• **TASK PROMPT**: Retype every entry below without pictures.

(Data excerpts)
□ □ □

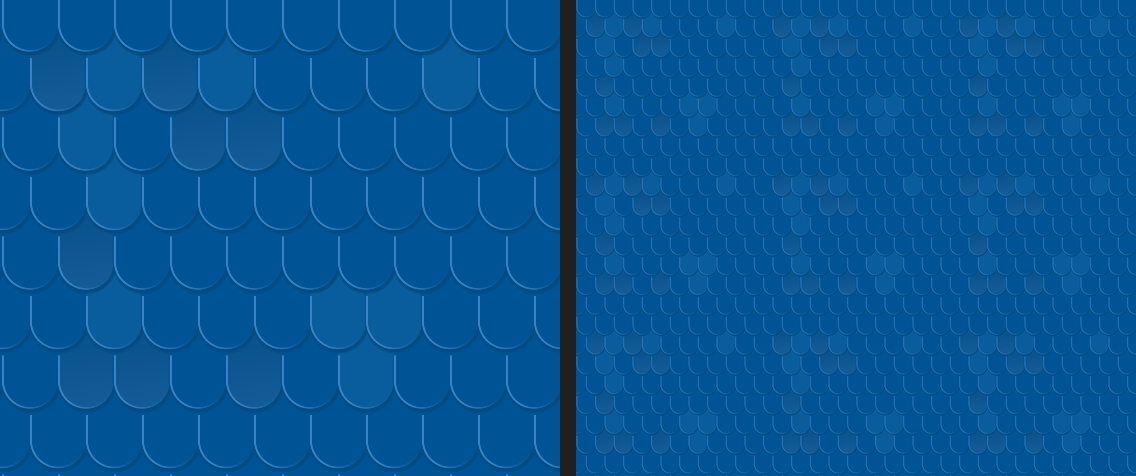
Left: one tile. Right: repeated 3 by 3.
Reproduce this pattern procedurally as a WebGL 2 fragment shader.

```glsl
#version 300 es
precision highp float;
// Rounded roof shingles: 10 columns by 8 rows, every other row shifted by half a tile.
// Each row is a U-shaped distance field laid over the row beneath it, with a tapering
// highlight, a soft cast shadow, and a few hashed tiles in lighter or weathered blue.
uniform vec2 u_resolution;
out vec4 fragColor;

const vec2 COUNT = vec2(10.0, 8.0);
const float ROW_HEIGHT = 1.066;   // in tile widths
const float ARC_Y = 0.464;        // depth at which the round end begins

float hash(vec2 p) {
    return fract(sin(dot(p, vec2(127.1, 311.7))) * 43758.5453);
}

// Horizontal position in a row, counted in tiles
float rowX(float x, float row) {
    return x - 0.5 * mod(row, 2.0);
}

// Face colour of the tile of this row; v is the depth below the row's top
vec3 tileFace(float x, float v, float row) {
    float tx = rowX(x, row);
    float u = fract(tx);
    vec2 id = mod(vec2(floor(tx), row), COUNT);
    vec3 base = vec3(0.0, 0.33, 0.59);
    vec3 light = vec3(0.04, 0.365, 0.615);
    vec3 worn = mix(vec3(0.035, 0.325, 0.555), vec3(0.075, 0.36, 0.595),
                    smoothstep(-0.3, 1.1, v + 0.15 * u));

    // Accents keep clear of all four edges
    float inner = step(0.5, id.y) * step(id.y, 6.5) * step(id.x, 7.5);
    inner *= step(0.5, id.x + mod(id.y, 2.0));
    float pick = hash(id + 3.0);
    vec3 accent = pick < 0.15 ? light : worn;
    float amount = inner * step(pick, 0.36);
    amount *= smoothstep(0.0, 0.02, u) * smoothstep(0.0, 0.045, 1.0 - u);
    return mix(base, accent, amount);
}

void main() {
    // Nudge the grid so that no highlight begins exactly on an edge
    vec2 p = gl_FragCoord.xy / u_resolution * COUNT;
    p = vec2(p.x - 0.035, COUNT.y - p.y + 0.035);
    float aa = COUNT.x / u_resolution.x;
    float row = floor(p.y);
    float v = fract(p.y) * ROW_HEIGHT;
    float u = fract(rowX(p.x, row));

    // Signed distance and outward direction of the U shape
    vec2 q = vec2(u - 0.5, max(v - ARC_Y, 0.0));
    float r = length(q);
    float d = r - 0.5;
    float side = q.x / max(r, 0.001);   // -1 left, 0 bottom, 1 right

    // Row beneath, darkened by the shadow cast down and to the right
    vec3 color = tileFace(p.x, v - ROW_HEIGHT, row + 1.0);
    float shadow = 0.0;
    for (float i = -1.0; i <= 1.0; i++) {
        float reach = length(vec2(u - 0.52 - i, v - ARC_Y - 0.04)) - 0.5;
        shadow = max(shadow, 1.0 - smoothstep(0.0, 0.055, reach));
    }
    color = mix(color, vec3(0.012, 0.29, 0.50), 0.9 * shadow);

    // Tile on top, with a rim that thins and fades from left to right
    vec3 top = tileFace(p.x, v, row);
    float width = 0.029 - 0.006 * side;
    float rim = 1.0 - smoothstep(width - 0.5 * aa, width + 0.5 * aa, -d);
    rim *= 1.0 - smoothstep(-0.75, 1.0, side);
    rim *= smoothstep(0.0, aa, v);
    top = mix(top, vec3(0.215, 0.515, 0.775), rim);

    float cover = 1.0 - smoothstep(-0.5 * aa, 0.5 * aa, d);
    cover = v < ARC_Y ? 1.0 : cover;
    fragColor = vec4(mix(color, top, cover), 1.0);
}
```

□ □ □

• **YOUR RESPONSE**:
Left: one tile. Right: repeated 3 by 3.
Reproduce this pattern procedurally as a WebGL 2 fragment shader.

```glsl
#version 300 es
precision highp float;
// Rounded roof shingles: 10 columns by 8 rows, every other row shifted by half a tile.
// Each row is a U-shaped distance field laid over the row beneath it, with a tapering
// highlight, a soft cast shadow, and a few hashed tiles in lighter or weathered blue.
uniform vec2 u_resolution;
out vec4 fragColor;

const vec2 COUNT = vec2(10.0, 8.0);
const float ROW_HEIGHT = 1.066;   // in tile widths
const float ARC_Y = 0.464;        // depth at which the round end begins

float hash(vec2 p) {
    return fract(sin(dot(p, vec2(127.1, 311.7))) * 43758.5453);
}

// Horizontal position in a row, counted in tiles
float rowX(float x, float row) {
    return x - 0.5 * mod(row, 2.0);
}

// Face colour of the tile of this row; v is the depth below the row's top
vec3 tileFace(float x, float v, float row) {
    float tx = rowX(x, row);
    float u = fract(tx);
    vec2 id = mod(vec2(floor(tx), row), COUNT);
    vec3 base = vec3(0.0, 0.33, 0.59);
    vec3 light = vec3(0.04, 0.365, 0.615);
    vec3 worn = mix(vec3(0.035, 0.325, 0.555), vec3(0.075, 0.36, 0.595),
                    smoothstep(-0.3, 1.1, v + 0.15 * u));

    // Accents keep clear of all four edges
    float inner = step(0.5, id.y) * step(id.y, 6.5) * step(id.x, 7.5);
    inner *= step(0.5, id.x + mod(id.y, 2.0));
    float pick = hash(id + 3.0);
    vec3 accent = pick < 0.15 ? light : worn;
    float amount = inner * step(pick, 0.36);
    amount *= smoothstep(0.0, 0.02, u) * smoothstep(0.0, 0.045, 1.0 - u);
    return mix(base, accent, amount);
}

void main() {
    // Nudge the grid so that no highlight begins exactly on an edge
    vec2 p = gl_FragCoord.xy / u_resolution * COUNT;
    p = vec2(p.x - 0.035, COUNT.y - p.y + 0.035);
    float aa = COUNT.x / u_resolution.x;
    float row = floor(p.y);
    float v = fract(p.y) * ROW_HEIGHT;
    float u = fract(rowX(p.x, row));

    // Signed distance and outward direction of the U shape
    vec2 q = vec2(u - 0.5, max(v - ARC_Y, 0.0));
    float r = length(q);
    float d = r - 0.5;
    float side = q.x / max(r, 0.001);   // -1 left, 0 bottom, 1 right

    // Row beneath, darkened by the shadow cast down and to the right
    vec3 color = tileFace(p.x, v - ROW_HEIGHT, row + 1.0);
    float shadow = 0.0;
    for (float i = -1.0; i <= 1.0; i++) {
        float reach = length(vec2(u - 0.52 - i, v - ARC_Y - 0.04)) - 0.5;
        shadow = max(shadow, 1.0 - smoothstep(0.0, 0.055, reach));
    }
    color = mix(color, vec3(0.012, 0.29, 0.50), 0.9 * shadow);

    // Tile on top, with a rim that thins and fades from left to right
    vec3 top = tileFace(p.x, v, row);
    float width = 0.029 - 0.006 * side;
    float rim = 1.0 - smoothstep(width - 0.5 * aa, width + 0.5 * aa, -d);
    rim *= 1.0 - smoothstep(-0.75, 1.0, side);
    rim *= smoothstep(0.0, aa, v);
    top = mix(top, vec3(0.215, 0.515, 0.775), rim);

    float cover = 1.0 - smoothstep(-0.5 * aa, 0.5 * aa, d);
    cover = v < ARC_Y ? 1.0 : cover;
    fragColor = vec4(mix(color, top, cover), 1.0);
}
```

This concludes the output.